American Beauty- (1999) I was 18 and couldn’t believe what I was watching. “And then I remember to relax, and stop trying to hold on to it and then it flows through me like rain and I can’t feel anything but gratitude for every single moment of my stupid little life. You have no idea wamerican beautyhat I’m talking about, I’m sure. But don’t worry, you will”. Cue an Elliott Smith cover of The Beatles’ Because. It’s been a long time since I’ve seen this movie where somebody doesn’t join in reciting along with Kevin Spacey’s final monologue. It’s usually me that chimes in but not always.

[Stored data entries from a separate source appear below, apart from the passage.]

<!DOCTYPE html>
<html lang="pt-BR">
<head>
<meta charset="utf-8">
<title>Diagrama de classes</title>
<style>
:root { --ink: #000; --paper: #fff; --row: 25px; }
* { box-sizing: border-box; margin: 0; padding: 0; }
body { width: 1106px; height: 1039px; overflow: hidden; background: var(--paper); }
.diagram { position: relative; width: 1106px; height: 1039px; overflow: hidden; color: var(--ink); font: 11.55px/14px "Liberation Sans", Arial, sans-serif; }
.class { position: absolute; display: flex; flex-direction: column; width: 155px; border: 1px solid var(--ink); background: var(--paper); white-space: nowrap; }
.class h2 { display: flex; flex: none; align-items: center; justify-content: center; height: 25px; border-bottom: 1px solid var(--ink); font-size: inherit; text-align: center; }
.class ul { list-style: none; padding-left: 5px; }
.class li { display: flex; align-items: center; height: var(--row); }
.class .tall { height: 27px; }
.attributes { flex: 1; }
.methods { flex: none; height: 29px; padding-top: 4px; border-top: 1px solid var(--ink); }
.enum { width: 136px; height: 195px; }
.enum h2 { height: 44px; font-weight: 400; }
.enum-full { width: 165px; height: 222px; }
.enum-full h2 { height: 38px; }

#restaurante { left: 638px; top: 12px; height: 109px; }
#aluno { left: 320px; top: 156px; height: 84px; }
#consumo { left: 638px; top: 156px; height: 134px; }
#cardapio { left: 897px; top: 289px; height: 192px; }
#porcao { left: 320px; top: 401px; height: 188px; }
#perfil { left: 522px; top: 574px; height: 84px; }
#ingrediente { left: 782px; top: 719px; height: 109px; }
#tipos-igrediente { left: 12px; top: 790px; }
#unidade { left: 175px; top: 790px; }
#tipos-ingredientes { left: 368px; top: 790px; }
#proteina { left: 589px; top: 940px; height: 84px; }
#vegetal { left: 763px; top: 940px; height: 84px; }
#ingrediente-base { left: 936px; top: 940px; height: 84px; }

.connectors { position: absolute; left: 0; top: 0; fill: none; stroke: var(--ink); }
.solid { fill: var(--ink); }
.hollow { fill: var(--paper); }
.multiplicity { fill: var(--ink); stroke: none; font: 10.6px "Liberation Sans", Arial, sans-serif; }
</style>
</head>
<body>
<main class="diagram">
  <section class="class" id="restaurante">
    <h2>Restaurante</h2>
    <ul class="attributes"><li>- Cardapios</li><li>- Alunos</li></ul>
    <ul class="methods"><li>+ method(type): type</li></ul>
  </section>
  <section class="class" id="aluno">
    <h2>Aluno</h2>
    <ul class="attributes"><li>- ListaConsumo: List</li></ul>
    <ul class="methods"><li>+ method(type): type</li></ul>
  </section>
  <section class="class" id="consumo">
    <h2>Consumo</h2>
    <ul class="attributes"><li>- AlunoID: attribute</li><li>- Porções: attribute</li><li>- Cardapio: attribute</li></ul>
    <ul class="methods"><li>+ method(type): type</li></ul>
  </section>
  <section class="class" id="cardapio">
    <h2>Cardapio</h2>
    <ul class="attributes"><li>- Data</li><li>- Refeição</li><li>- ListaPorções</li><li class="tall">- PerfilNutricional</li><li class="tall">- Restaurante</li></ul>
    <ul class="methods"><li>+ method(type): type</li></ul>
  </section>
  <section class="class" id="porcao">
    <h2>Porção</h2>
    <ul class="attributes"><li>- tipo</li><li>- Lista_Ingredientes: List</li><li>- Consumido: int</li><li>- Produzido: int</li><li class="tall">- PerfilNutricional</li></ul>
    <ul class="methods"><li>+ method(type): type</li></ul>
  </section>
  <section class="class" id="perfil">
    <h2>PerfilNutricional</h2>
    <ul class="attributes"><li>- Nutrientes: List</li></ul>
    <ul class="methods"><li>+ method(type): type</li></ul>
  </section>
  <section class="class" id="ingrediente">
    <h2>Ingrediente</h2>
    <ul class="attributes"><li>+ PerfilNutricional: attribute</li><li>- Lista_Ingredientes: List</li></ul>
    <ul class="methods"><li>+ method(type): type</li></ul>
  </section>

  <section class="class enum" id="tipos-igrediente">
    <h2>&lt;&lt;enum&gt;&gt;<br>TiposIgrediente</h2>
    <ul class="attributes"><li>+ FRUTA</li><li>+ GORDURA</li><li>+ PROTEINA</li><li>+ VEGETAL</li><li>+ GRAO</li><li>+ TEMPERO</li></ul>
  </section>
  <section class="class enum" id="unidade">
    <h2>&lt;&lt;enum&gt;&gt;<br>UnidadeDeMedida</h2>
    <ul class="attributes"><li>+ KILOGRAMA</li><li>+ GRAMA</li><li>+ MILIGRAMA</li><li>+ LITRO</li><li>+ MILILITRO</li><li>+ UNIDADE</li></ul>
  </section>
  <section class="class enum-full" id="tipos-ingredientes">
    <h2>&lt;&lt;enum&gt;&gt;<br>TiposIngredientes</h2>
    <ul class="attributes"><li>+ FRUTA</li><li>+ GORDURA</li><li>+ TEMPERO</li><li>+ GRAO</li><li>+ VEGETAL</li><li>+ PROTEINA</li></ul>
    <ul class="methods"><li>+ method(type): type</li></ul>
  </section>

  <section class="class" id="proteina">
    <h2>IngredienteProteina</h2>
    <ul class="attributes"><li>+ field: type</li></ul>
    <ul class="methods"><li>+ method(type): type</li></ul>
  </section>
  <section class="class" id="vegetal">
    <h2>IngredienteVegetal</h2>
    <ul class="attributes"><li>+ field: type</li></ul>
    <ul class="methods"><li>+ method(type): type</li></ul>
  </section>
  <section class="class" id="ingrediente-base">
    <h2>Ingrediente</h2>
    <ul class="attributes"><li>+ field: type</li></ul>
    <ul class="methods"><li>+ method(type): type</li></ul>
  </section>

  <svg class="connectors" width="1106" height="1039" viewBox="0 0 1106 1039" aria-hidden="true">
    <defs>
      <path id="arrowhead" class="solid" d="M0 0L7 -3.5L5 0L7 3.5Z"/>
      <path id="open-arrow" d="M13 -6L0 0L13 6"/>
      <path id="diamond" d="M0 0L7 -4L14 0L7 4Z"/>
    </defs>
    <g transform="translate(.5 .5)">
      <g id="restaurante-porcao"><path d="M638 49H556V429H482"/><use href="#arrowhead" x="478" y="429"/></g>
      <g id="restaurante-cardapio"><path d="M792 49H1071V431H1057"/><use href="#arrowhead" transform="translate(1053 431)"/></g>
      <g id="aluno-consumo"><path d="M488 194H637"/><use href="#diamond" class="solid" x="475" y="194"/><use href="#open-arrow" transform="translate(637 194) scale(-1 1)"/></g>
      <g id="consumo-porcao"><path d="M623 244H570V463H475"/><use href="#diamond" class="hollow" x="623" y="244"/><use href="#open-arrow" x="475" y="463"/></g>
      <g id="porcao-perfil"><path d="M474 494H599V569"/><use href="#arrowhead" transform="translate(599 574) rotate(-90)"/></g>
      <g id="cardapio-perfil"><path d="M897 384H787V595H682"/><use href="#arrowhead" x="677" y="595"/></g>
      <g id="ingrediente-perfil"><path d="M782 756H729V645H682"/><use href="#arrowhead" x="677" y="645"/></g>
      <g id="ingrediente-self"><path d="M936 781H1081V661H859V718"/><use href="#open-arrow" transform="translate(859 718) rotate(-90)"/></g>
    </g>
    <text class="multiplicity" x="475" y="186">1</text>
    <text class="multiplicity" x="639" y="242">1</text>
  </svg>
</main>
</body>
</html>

It’s a Wonderful Life (1947)- I wasn’t born yet. When I was just finishing high school though I it's a wonderful lifewent through a mad rush of trying to catch up on all the classics that I had missed out on account of not existing yet. It’s a Wonderful Life may to this day still be my sentimental favourite. George Bailey really did have a wonderful life and he finally comes to appreciate it on Christmas Eve, stumbling home through the snow yelling “Merry Christmas, Bedford Falls!”. I watch it every Christmas and start crying every time at some point in the last five minutes. If I’ve managed to stay strong though the part that gets me is “Attaboy, Clarence”.

The Sixth Sense (1999)-  Someone had already ruined the ending for me but my favourite part sixth senseisn’t the twist anyway. Haley Joel Osment has seen dead people all along but finally comes clean to his mom at the end while stuck in traffic.At first, she’s furious with him for wasting her time with such a story but she’s won over by his intimate knowledge of her conversation’s with her mother’s grave. “She said you asked her a question and the answer is: ‘Every day’. What did you ask her?” Toni Collette cries as she struggles to say “I asked if I made her proud” and I always cry along with her. Her performance is far better than the film’s notoriously hammy writer-director deserved.

one flew over the cookoo's nestOne Flew Over the Cookoo’s Nest- (1975)- Billy (Brad Dourif) is so pleased with himself about last night’s partying that he can finally stand up to Nurse Ratched (Louise Fletcher) and isn’t even stuttering anymore. He resists her attempts to burst his bubble until she hits a nerve. “What would your mother have to say about this?”. And the stutter’s back. Nurse Ratched makes me so mad.

Vertigo- (1958)- I spent a long time trying to get Kim Nvertigoovak’s scream in the final scene out of my head and I will not go through it again. I’ve rewatched the movie several times but stop it before the end.

wall-eWall-E- (2008) Three words: “Computer: Define “dancing”.

Memento- (2000) My friends and I watched it on DVD and enjoyed the experience so much we kept pausing it so we could work together trying to piece the whole thing together. Then comes the ending. We had never considered that maybe our trusted mementonarrator was lying to us and to himself. How many lies have I cleverly planted in my own memory and how many lies have we left behind in our writings for future generations to believe. Christopher Nolan’s best film.

eternal sunshine of the spotless mindEternal Sunshine of the Spotless Mind- (2004) After spending so much time reliving painful and ugly moments between Clementine and Joel, I was quite disarmament when we stumbled upon a beautiful and tender one. It seems to catch Joel off guard too as he finds himself pleading with the guys erasing his memory to just let him keep this one. Now I often call this my favourite movie but the first time I saw it, I wasn’t sure what to make of it at first. This scene is the exact moment where I realized I was loving it.

Grapes of Wrath- (1940)  This is probably my favourite book adaptation of all time. It’s made grapes of wrath 2of so many tragic and hopeful moments, most of them almost directly from the novel. Director John Ford knew better than to mess with Steinbeck. If I had to pick just one scene,it would be the Joad family piling into a truck leaving the only hope they know after Ma Joad burns the family souvenirs they didn’t have room for.